Why don’t they winter-over from Georgia to Maine?
Answer: They cannot tolerate freezing temperatures.
So where do Vanessa cardui found in New Hampshire, Pennsylvania, Virginia and North Carolina originate from?
Answer: The Mexican Plateau!
OK. Then which U.S. airlines bring them up from there?
Answer: None. They fly up from south of the border (Mexican) on their own gossamer wings.
in the instant example, the Outdoor Gardens of the Phipps Conservatory offers a gourmet nectar menu for this Painted Lady.
When can we hope to see them in Pittsburgh in 2013?
Answer: Late April to May. Another joy of springtime.

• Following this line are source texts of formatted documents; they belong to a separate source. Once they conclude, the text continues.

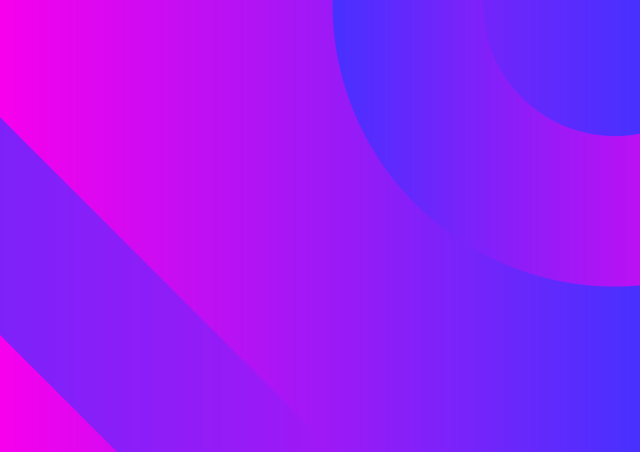
A WebGL 2 fragment shader for this background:

```glsl
#version 300 es
precision highp float;

uniform vec2 u_resolution;
out vec4 fragColor;

// Horizontal ramp shared by every layer: 0 is blue, 1 is magenta
vec3 ramp(float t) {
    const vec3 blue = vec3(0.28, 0.19, 1.0);
    const vec3 magenta = vec3(0.97, 0.0, 0.93);
    return mix(blue, magenta, clamp(t, 0.0, 1.0));
}

// Coverage of a signed distance, softened over one pixel
float cover(float dist) {
    float pixel = 1.0 / u_resolution.y;
    return smoothstep(0.75 * pixel, -0.75 * pixel, dist);
}

void main() {
    // Canvas units: height is 1, and x also as a share of the width
    vec2 p = gl_FragCoord.xy / u_resolution.y;
    float x = gl_FragCoord.x / u_resolution.x;

    vec3 color = ramp(1.0 - x);

    // Diagonal band across the lower left corner
    float diagonal = (p.x + p.y - 0.5) * sqrt(0.5);
    float band = abs(diagonal) - 0.241 * sqrt(0.5);
    color = mix(color, ramp(0.31 + 0.37 * x), cover(band));

    // Ring around the upper right, with the base gradient inside it
    vec2 center = vec2(0.961 * u_resolution.x / u_resolution.y, 0.991);
    float ring = abs(distance(p, center) - 0.4585) - 0.1665;
    color = mix(color, ramp((x - 0.518) / 0.735), cover(ring));

    fragColor = vec4(color, 1.0);
}
```
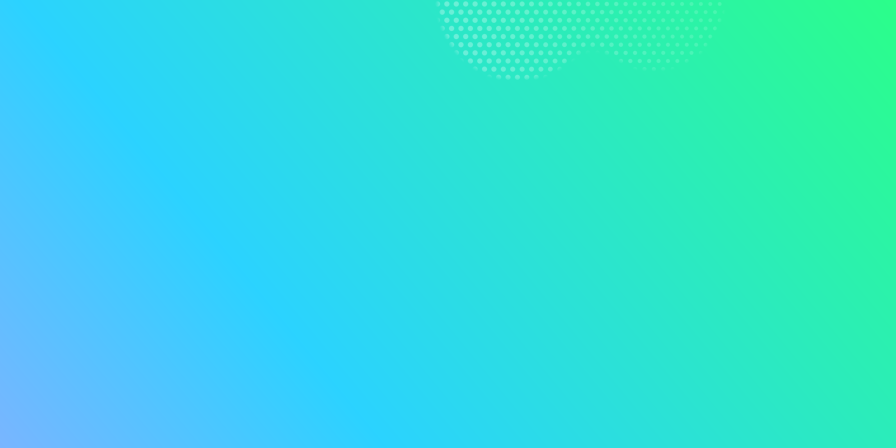
Reproduce this background procedurally as a WebGL 2 fragment shader.

```glsl
#version 300 es
precision highp float;
// A diagonal gradient from periwinkle through sky blue to spring green,
// with a soft blob of pale dots hanging from the top edge.
// The blob is a smooth union of circles that masks a staggered dot grid.

uniform vec2 u_resolution;
out vec4 fragColor;

const vec3 PERIWINKLE = vec3(0.475, 0.71, 1.0);
const vec3 SKY_BLUE = vec3(0.17, 0.825, 1.0);
const vec3 SPRING_GREEN = vec3(0.17, 1.0, 0.53);

float circle(vec2 p, vec2 center, float radius) {
    return length(p - center) - radius;
}

float smoothUnion(float a, float b, float k) {
    float h = max(k - abs(a - b), 0.0) / k;
    return min(a, b) - 0.25 * h * h * k;
}

// Three-stop ramp along a slanted axis
vec3 diagonalGradient(vec2 p, vec2 axis, float middle, float end) {
    float s = dot(p, axis);
    vec3 lower = mix(PERIWINKLE, SKY_BLUE, clamp(s / middle, 0.0, 1.0));
    float t = clamp((s - middle) / (end - middle), 0.0, 1.0);
    return mix(lower, SPRING_GREEN, t);
}

// Dots in rows, every other row shifted by half a step
float staggeredDots(vec2 p, float spacing, float radius, float blur) {
    vec2 grid = p / vec2(spacing, spacing * 0.866);
    float row = floor(grid.y);
    grid.x += 0.5 * mod(row, 2.0);
    vec2 cell = (fract(grid) - 0.5) * vec2(spacing, spacing * 0.866);
    return 1.0 - smoothstep(radius - blur, radius + blur, length(cell));
}

// Two-lobed patch, open at the top edge
float blobMask(vec2 p, float softness) {
    float leftLobe = circle(p, vec2(1.155, 1.0), 0.178);
    float rightLobe = circle(p, vec2(1.46, 1.0), 0.155);
    float d = smoothUnion(leftLobe, rightLobe, 0.08);
    return 1.0 - smoothstep(-softness, softness, d);
}

void main() {
    // Height is one unit, origin at the lower left
    vec2 p = gl_FragCoord.xy / u_resolution.y;
    float pixel = 1.0 / u_resolution.y;

    vec3 color = diagonalGradient(p, vec2(1.0, 0.82), 0.86, 2.86);

    // Dots fade and shrink toward the right
    float fade = smoothstep(1.0, 1.62, p.x);
    float radius = mix(0.0058, 0.0042, fade);
    float dots = staggeredDots(p, 0.021, radius, 0.75 * pixel);
    float opacity = mix(0.3, 0.14, fade);
    color = mix(color, vec3(1.0), dots * blobMask(p, 0.008) * opacity);

    fragColor = vec4(color, 1.0);
}
```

Here it was the first week in October and you would think that butterflies would be few and far between. Nope. Our Vanessa cardui, challenged by the limited selection of nectaring wildflowers, has settled for a meal of Boneset (Eupatorium perfoliatum) sugars.
Judging from the condition of this individual, it would appear that it was produced by a late in the season brood.
Our other posts of Ladies included several that triumphantly were scored after stealthy stalking up to the butterfly. Not necessary this time, because our instant butterfly is 100% engrossed imbibing nectar. Only a reasonably careful approach was necessary.
An occasional visitor to home gardens, their visit is usually a very brief one, and then whooost, gone!
Not known to overwinter here in eastern U.S., the last brood flies all the way to the Mexican plateau. Very impressive, that.